┌─ EXTRACTED MATERIAL

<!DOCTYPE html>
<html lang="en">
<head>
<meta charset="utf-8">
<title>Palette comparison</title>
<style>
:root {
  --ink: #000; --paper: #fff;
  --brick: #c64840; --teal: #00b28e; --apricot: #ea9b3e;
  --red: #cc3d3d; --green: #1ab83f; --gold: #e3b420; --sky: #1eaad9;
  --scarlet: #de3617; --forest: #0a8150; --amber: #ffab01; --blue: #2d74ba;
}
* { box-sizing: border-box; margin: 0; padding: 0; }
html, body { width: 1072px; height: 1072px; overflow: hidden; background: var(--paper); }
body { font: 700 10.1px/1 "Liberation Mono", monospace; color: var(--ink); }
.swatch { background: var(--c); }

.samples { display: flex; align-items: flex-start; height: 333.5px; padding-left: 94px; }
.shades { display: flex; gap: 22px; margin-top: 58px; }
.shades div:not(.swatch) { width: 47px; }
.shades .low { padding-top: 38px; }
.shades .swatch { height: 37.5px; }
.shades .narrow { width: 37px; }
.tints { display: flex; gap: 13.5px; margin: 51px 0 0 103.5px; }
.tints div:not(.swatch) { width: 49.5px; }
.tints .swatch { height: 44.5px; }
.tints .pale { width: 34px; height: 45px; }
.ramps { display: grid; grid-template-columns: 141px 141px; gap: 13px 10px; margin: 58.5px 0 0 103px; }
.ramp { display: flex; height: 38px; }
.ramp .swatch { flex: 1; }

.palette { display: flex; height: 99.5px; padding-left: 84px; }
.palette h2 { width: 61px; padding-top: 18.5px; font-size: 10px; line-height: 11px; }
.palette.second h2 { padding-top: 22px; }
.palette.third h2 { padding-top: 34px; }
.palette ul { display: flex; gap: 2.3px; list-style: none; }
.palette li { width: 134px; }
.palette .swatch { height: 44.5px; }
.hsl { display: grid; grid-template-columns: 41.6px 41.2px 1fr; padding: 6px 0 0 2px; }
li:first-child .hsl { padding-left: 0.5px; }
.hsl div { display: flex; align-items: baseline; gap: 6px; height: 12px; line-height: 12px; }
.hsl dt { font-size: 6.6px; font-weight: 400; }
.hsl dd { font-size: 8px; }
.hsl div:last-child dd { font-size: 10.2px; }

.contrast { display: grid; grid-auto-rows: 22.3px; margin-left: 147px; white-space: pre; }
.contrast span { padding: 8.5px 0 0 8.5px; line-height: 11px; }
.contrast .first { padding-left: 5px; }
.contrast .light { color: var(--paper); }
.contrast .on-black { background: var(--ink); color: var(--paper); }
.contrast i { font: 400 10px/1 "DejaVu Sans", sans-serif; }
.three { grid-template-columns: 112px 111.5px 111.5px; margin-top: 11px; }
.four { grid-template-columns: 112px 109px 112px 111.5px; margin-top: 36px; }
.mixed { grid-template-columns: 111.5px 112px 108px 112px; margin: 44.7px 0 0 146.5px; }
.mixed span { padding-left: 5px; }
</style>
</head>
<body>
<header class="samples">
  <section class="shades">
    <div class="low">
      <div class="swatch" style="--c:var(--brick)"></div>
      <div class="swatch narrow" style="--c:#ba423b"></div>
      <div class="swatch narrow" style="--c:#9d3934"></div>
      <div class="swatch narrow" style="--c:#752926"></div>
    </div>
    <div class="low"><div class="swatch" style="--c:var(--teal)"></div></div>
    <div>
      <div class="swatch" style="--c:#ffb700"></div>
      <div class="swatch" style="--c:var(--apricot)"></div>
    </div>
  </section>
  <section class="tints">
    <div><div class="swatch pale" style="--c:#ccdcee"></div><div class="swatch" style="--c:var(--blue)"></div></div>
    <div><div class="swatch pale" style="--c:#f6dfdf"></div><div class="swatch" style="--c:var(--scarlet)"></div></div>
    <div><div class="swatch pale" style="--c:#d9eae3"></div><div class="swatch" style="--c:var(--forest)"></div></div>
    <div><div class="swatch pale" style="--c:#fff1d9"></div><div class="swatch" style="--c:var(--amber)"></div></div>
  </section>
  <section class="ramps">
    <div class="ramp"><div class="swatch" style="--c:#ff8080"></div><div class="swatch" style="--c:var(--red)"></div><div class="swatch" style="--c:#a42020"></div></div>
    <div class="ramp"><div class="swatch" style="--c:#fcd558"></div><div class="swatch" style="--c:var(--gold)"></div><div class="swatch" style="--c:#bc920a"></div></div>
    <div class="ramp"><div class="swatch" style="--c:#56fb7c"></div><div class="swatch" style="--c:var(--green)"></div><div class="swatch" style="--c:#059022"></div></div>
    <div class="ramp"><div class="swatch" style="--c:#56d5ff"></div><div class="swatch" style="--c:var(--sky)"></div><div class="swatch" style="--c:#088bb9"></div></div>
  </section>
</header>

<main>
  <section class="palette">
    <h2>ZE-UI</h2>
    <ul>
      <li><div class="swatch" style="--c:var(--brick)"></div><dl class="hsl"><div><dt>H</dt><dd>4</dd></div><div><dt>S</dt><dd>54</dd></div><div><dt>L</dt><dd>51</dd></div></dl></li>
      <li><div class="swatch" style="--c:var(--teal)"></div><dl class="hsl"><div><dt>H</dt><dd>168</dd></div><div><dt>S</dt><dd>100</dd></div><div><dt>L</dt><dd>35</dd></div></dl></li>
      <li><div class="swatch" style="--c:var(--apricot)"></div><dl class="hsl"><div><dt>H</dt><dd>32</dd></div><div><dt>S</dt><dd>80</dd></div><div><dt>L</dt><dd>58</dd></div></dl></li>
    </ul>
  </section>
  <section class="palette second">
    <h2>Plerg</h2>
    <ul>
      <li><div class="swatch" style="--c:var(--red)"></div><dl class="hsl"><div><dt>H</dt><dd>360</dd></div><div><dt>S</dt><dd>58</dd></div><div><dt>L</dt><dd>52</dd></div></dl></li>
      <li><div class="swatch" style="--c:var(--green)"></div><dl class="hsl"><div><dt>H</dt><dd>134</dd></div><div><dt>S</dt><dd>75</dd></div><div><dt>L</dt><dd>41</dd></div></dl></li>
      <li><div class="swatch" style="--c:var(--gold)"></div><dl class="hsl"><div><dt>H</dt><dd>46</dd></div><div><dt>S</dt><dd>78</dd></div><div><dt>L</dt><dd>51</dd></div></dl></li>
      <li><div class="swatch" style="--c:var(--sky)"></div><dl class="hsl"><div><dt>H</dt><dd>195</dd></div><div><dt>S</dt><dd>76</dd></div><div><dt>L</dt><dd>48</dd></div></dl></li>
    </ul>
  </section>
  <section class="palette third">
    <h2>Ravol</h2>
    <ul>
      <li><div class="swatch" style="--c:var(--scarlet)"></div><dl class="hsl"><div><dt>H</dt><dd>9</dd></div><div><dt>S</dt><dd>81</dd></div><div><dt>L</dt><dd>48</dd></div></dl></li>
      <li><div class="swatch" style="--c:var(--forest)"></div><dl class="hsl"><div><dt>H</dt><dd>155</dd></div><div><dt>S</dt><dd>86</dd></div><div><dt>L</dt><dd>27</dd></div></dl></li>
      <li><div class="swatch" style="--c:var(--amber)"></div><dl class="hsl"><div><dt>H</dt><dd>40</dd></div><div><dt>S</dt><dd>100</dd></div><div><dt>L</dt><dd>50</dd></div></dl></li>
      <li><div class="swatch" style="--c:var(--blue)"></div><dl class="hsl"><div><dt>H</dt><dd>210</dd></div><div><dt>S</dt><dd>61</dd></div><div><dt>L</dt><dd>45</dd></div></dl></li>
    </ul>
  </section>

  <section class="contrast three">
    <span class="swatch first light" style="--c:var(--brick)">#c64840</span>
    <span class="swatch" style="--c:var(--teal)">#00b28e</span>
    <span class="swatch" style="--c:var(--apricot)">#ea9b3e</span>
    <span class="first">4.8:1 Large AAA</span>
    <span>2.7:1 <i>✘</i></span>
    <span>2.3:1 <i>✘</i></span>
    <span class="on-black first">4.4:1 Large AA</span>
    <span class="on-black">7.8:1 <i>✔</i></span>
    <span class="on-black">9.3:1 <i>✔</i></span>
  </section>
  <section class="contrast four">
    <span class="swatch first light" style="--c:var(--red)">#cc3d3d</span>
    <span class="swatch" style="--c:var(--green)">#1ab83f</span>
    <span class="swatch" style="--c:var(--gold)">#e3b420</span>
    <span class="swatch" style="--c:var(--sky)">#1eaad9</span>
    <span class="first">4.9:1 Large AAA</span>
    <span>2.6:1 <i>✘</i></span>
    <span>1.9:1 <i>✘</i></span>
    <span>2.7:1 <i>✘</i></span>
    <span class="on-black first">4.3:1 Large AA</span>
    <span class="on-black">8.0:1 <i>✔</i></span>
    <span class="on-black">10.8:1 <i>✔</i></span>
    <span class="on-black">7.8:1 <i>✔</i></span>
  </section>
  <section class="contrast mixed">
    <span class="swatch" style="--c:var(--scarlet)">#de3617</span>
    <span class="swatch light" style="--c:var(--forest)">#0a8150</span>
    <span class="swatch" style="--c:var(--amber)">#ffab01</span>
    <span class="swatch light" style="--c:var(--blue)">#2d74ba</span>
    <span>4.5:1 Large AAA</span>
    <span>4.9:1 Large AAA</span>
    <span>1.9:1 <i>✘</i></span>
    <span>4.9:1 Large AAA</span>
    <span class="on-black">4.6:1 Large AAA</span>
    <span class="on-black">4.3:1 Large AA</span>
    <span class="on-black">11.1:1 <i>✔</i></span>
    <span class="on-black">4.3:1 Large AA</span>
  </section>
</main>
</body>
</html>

└─

### WHAT IS REQUIRED
Write out exactly, please, the lines beginning at the start of the material and ending with the line that holds "34px; height: 45px;", both included.

### EXPECTED ANSWER
<!DOCTYPE html>
<html lang="en">
<head>
<meta charset="utf-8">
<title>Palette comparison</title>
<style>
:root {
  --ink: #000; --paper: #fff;
  --brick: #c64840; --teal: #00b28e; --apricot: #ea9b3e;
  --red: #cc3d3d; --green: #1ab83f; --gold: #e3b420; --sky: #1eaad9;
  --scarlet: #de3617; --forest: #0a8150; --amber: #ffab01; --blue: #2d74ba;
}
* { box-sizing: border-box; margin: 0; padding: 0; }
html, body { width: 1072px; height: 1072px; overflow: hidden; background: var(--paper); }
body { font: 700 10.1px/1 "Liberation Mono", monospace; color: var(--ink); }
.swatch { background: var(--c); }

.samples { display: flex; align-items: flex-start; height: 333.5px; padding-left: 94px; }
.shades { display: flex; gap: 22px; margin-top: 58px; }
.shades div:not(.swatch) { width: 47px; }
.shades .low { padding-top: 38px; }
.shades .swatch { height: 37.5px; }
.shades .narrow { width: 37px; }
.tints { display: flex; gap: 13.5px; margin: 51px 0 0 103.5px; }
.tints div:not(.swatch) { width: 49.5px; }
.tints .swatch { height: 44.5px; }
.tints .pale { width: 34px; height: 45px; }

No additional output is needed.